"We were able to cripple a sophisticated black tar heroin group from the retail level street dealers up to the regional distribution level," said Michele Leonhart, deputy DEA administrator. "But just as real businesses have CEOs, there's someone higher up in this criminal organization who is calling the shots. And we will continue our efforts until that person is in custody."
Leonhart said brothers Javier and Alberto Sanchez managed the distribution ring. She said Javier was arrested in Nashville, Tenn., but Alberto, under indictment, remains at large in Mexico. She added that people who supplied them with heroin also were at large in Mexico. No arrests were made in Mexico.
"Today we have shut down a U.S. distribution network of the Sanchez organization. We've seized their heroin, taken their money and cut off their ability to distribute illegal drugs in this country," said Alice Fisher, assistant attorney general in charge of the criminal division.
Officials gave this account of how the ring operated:
Among other marketing strategies, the gang preyed on recovering heroin addicts. It sent street dealers out from 8 a.m. to 8 p.m. They worked near methadone clinics where addicts receive treatment.
Packaging a quarter to half a gram of heroin in balloons for convenience, the dealers would offer addicts two free balloons if they bought two balloons.

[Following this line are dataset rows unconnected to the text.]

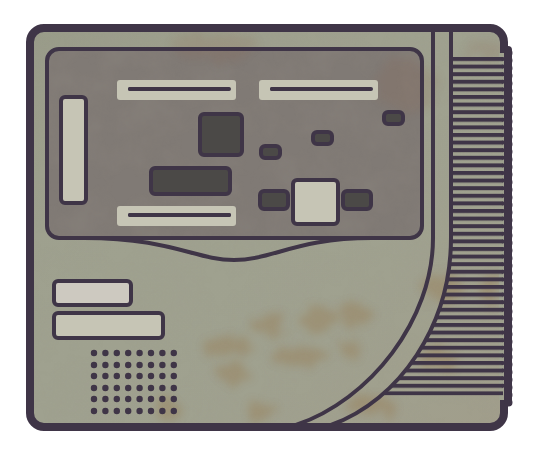
<!DOCTYPE html>
<html lang="en">
<head>
<meta charset="utf-8">
<title>Weathered circuit console</title>
<style>
:root {
  --ink: #3f3547;
  --shell: #9fa18f;
  --shell-light: #a6a897;
  --panel: #807a75;
  --chip: #4b4947;
  --label: #c6c5b5;
  --label-pale: #cdc9c0;
  --rust: #96713f;
  --rust-red: #8f6650;
}
html, body { margin: 0; background: #fff; overflow: hidden; }
svg { display: block; width: 538px; height: 455px; }
.outline { fill: none; stroke: var(--ink); stroke-width: 4; stroke-linecap: round; stroke-linejoin: round; }
.shell { fill: var(--shell); }
.shell-edge { stroke-width: 8; }
.panel { fill: var(--panel); }
.parts rect { stroke: var(--ink); stroke-width: 4; }
.label { fill: var(--label); }
.pale { fill: var(--label-pale); }
.chip { fill: var(--chip); }
.groove { stroke: var(--shell-light); stroke-width: 4; stroke-linecap: round; }
.rust { fill: var(--rust); }
.rust-red { fill: var(--rust-red); }
.holes { stroke: var(--ink); stroke-width: 6.4; stroke-linecap: round; stroke-dasharray: 0 11.4; }
</style>
</head>
<body>
<svg viewBox="0 0 538 455" role="img" aria-label="Weathered grey console with circuit panel, speaker holes and ridged side">
  <defs>
    <clipPath id="shell-shape"><rect x="30" y="28" width="474" height="399" rx="14"/></clipPath>
    <clipPath id="grip-shape"><path d="M451 28V238C451 325 400 400 331 427H538V28Z"/></clipPath>
    <filter id="stain" x="-30%" y="-30%" width="160%" height="160%">
      <feTurbulence type="fractalNoise" baseFrequency="0.07" numOctaves="3" seed="8" result="noise"/>
      <feDisplacementMap in="SourceGraphic" in2="noise" scale="22" xChannelSelector="R" yChannelSelector="G"/>
      <feGaussianBlur stdDeviation="4"/>
    </filter>
    <filter id="grain" x="0" y="0" width="100%" height="100%">
      <feTurbulence type="fractalNoise" baseFrequency="0.03" numOctaves="4" seed="3"/>
      <feColorMatrix values="0 0 0 0 0.35  0 0 0 0 0.33  0 0 0 0 0.28  0.6 0 0 0 -0.21"/>
    </filter>
    <linearGradient id="shade" x1="0" y1="0" x2="1" y2="1">
      <stop offset="0" stop-color="#8f927f" stop-opacity=".4"/>
      <stop offset=".5" stop-color="#a2a593" stop-opacity="0"/>
      <stop offset="1" stop-color="#a29b88" stop-opacity=".6"/>
    </linearGradient>
    <pattern id="ridges" x="0" y="57" width="20" height="7.6" patternUnits="userSpaceOnUse">
      <rect width="20" height="4" fill="#3f3547"/>
    </pattern>
    <line id="hole-row" class="holes" x1="94" y1="0" x2="174" y2="0"/>
    <g id="slot">
      <rect class="label" width="119" height="20" rx="3"/>
      <path class="outline" d="M13 9H112"/>
    </g>
  </defs>

  <g id="shell" clip-path="url(#shell-shape)">
    <rect class="shell" x="30" y="28" width="474" height="399"/>
    <rect x="30" y="28" width="474" height="399" fill="url(#shade)"/>
  </g>

  <rect id="circuit-panel" class="panel" x="47" y="49" width="375" height="189" rx="12"/>

  <g id="weathering" clip-path="url(#shell-shape)">
    <rect x="30" y="28" width="474" height="399" filter="url(#grain)" opacity=".45"/>
    <g filter="url(#stain)" opacity=".3">
      <ellipse class="rust" cx="228" cy="345" rx="26" ry="11"/>
      <ellipse class="rust" cx="268" cy="325" rx="17" ry="12"/>
      <ellipse class="rust" cx="318" cy="318" rx="17" ry="14"/>
      <ellipse class="rust" cx="358" cy="313" rx="17" ry="13"/>
      <ellipse class="rust" cx="300" cy="358" rx="28" ry="9"/>
      <ellipse class="rust" cx="232" cy="374" rx="18" ry="9"/>
      <ellipse class="rust" cx="352" cy="350" rx="12" ry="9"/>
      <ellipse class="rust" cx="168" cy="408" rx="16" ry="10"/>
      <ellipse class="rust" cx="258" cy="410" rx="14" ry="8"/>
      <ellipse class="rust" cx="372" cy="405" rx="22" ry="10"/>
      <ellipse class="rust" cx="442" cy="288" rx="20" ry="14"/>
      <ellipse class="rust" cx="440" cy="358" rx="18" ry="13"/>
      <ellipse class="rust" cx="488" cy="290" rx="10" ry="14"/>
    </g>
    <g filter="url(#stain)" opacity=".16">
      <ellipse class="rust-red" cx="215" cy="46" rx="44" ry="14"/>
      <ellipse class="rust-red" cx="405" cy="85" rx="30" ry="26"/>
      <ellipse class="rust-red" cx="485" cy="50" rx="20" ry="9"/>
    </g>
  </g>

  <rect id="shell-outline" class="outline shell-edge" x="30" y="28" width="474" height="399" rx="14"/>

  <g id="side-grip">
    <path class="outline" d="M508 50V401" stroke-width="8" style="stroke-width:8"/>
    <path class="outline" d="M508.5 53V403" style="stroke-width:8;stroke-dasharray:0 7.6"/>
    <rect x="499" y="53" width="5" height="347" fill="#9fa18f"/>
    <g clip-path="url(#grip-shape)">
      <rect x="370" y="57" width="133" height="338.4" fill="url(#ridges)"/>
    </g>
    <path class="outline" d="M503 59V393" style="stroke-dasharray:0 7.6"/>
    <path class="outline" d="M505 54V398" style="stroke-width:2"/>
  </g>

  <g id="trim" class="outline">
    <path d="M433 30V238C433 320 370 400 296 425"/>
    <path d="M451 30V238C451 325 400 400 331 425"/>
    <path d="M84 238C172 238 195 260 234 260S296 238 372 238"/>
  </g>
  <rect class="outline" x="47" y="49" width="375" height="189" rx="12"/>

  <g id="components" class="parts">
    <use href="#slot" x="117" y="80"/>
    <use href="#slot" x="259" y="80"/>
    <use href="#slot" x="117" y="206"/>
    <path class="outline" d="M130 89H228M272 89H365M130 215H229"/>
    <rect class="label" x="61" y="97" width="25" height="106" rx="4"/>
    <rect class="chip" x="200" y="114" width="42" height="41" rx="4"/>
    <rect class="chip" x="151" y="168" width="79" height="26" rx="4"/>
    <rect class="chip" x="261" y="146" width="19" height="12" rx="4"/>
    <rect class="chip" x="313" y="132" width="19" height="12" rx="4"/>
    <rect class="chip" x="384" y="112" width="19" height="12" rx="4"/>
    <rect class="chip" x="260" y="191" width="28" height="18" rx="4"/>
    <rect class="chip" x="343" y="191" width="28" height="18" rx="4"/>
    <rect class="label" x="293" y="180" width="45" height="44" rx="4"/>
  </g>

  <g id="name-plates" class="parts">
    <rect class="pale" x="54" y="281" width="77" height="24" rx="4"/>
    <rect class="label" x="54" y="313" width="109" height="25" rx="4"/>
  </g>

  <g id="speaker">
    <use href="#hole-row" y="353"/>
    <use href="#hole-row" y="365"/>
    <use href="#hole-row" y="376"/>
    <use href="#hole-row" y="388"/>
    <use href="#hole-row" y="399"/>
    <use href="#hole-row" y="411"/>
  </g>
</svg>
</body>
</html>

More sophisticated techniques were available for trusted clients. Agents conducted surveillance that showed the gang distributed telephone numbers clients could call. At first a courier would be sent to deliver the heroin to the customer in a car in parking lot, but later, after several sales, clients could call and order delivery of heroin to the front door of their home or to their offices.

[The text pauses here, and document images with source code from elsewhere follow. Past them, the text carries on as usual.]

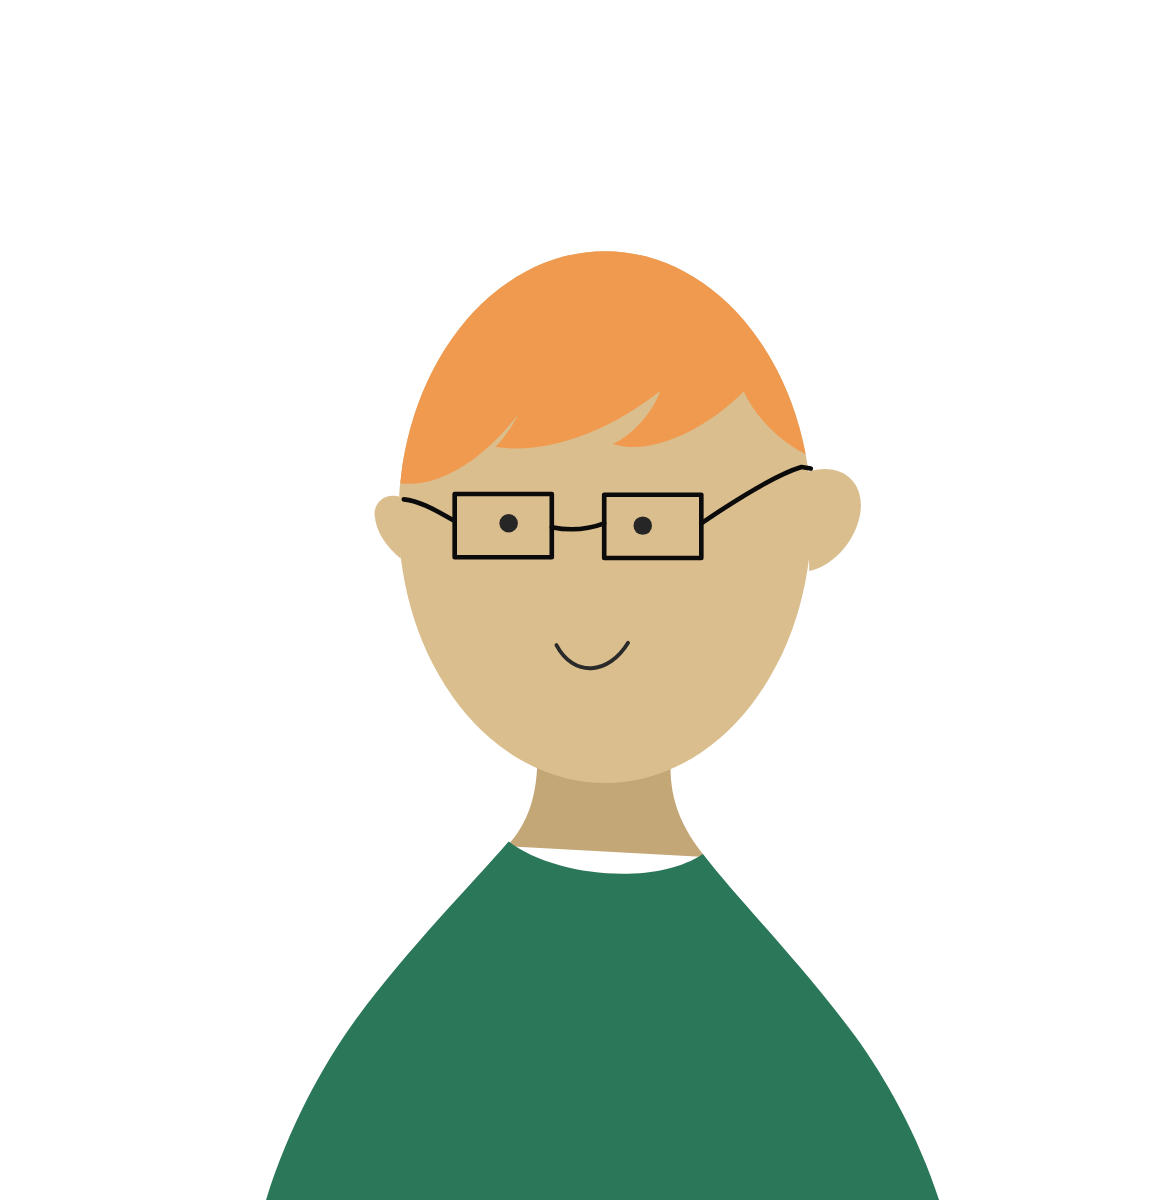
<!DOCTYPE html>
<html lang="en">
<head>
<meta charset="utf-8">
<title>Avatar</title>
<style>
  :root {
    --paper: #ffffff;
    --hair: #f09a50;
    --skin: #dbbe8e;
    --skin-shade: #c4a777;
    --shirt: #2b775a;
    --ink: #0b0b0b;
    --pupil: #262626;
  }
  html, body {
    margin: 0;
    padding: 0;
    width: 1156px;
    height: 1200px;
    overflow: hidden;
    background: var(--paper);
  }
  .avatar { display: block; width: 1156px; height: 1200px; }
  .neck { fill: var(--skin-shade); }
  .shirt { fill: var(--shirt); }
  .skin { fill: var(--skin); }
  .hair { fill: var(--hair); }
  .frame { fill: none; stroke: var(--ink); stroke-width: 6; stroke-linejoin: round; stroke-linecap: round; }
  .pupil { fill: var(--pupil); }
  .smile { fill: none; stroke: #2a2a2a; stroke-width: 5; stroke-linecap: round; }
</style>
</head>
<body>
<svg class="avatar" viewBox="0 0 1500 1557" preserveAspectRatio="xMidYMin slice" role="img" aria-label="Illustrated person with orange hair, glasses and a green shirt">
  <defs>
    <clipPath id="head-shape">
      <ellipse cx="785" cy="671" rx="268" ry="345"/>
    </clipPath>
  </defs>

  <path class="neck" d="M697 995 C695 1040 682 1072 658 1098 L915 1112 C885 1075 870 1040 870 995 Z"/>
  <path class="shirt" d="M342 1568 C370 1470 420 1380 460 1325 C530 1230 610 1150 660 1092 C720 1138 850 1150 912 1108 C960 1170 1040 1250 1110 1345 C1150 1400 1195 1480 1222 1568 Z"/>

  <path class="skin" d="M520 645 C497 638 485 655 486 668 C488 690 500 708 520 725 Z"/>
  <path class="skin" d="M1048 612 C1090 600 1116 622 1117 654 C1118 692 1085 734 1050 741 Z"/>

  <g clip-path="url(#head-shape)">
    <rect class="skin" x="500" y="300" width="580" height="740"/>
    <path class="hair" d="M500 300 L500 627 L519 627 C580 635 640 580 672 538 C662 558 652 570 643 580 C710 590 790 560 857 507 C845 540 815 568 795 576 C845 592 915 558 965 508 C982 545 1020 580 1052 592 L1080 592 L1080 300 Z"/>
  </g>

  <g class="glasses">
    <rect class="frame" x="590" y="641" width="126" height="82"/>
    <rect class="frame" x="784" y="642" width="126" height="82"/>
    <path class="frame" d="M716 684 C735 688 760 688 784 679"/>
    <path class="frame" d="M590 676 C565 662 545 650 524 648"/>
    <path class="frame" d="M910 679 C960 645 1010 615 1040 606 L1052 608"/>
  </g>

  <circle class="pupil" cx="660" cy="679" r="12"/>
  <circle class="pupil" cx="834" cy="682" r="12"/>

  <path class="smile" d="M722 837 C745 880 790 875 815 834"/>
</svg>
</body>
</html>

The ring smuggled black tar heroin made from poppies grown and refined in Nayarit state on Mexico's west coast to a distribution center in Nashville and from there around the United States, including more cities east of the Mississippi than have been reached by previous Mexican heroin gangs.
Mexican black tar heroin, a dark and sticky substance, is usually only 30 percent to 40 percent pure, well below the purity of Colombian heroin. But some heroin seized in this case was 85 percent pure, officials said. Diluted to street purity, a kilogram or 2.2 pounds of heroin produces more than 1,000 doses.
The gang brought in more than 17 pounds a month, worth about $2 million a month in street sales, officials said. Mexicans illegally entering this country smuggled the heroin by foot and vehicle across the border in Arizona, Texas and California.
Couriers bringing money back were told to buy a clunker vehicle and stash cash throughout its body, drive across the border and dump the vehicle. Other profits were sent back by wire.
The federal investigation began last November after a single heroin seizure in Texarkana, Texas, in cooperation with state and local police.
The investigation was conducted in Nashville, Memphis and Knoxville, Tenn.; Indianapolis; Columbus and Cincinnati, Ohio; Denver, Los Angeles and Riverside, Calif.; Charlotte, N.C.; Columbia, Greenville, Charleston and Florence, S.C., and Phoenix.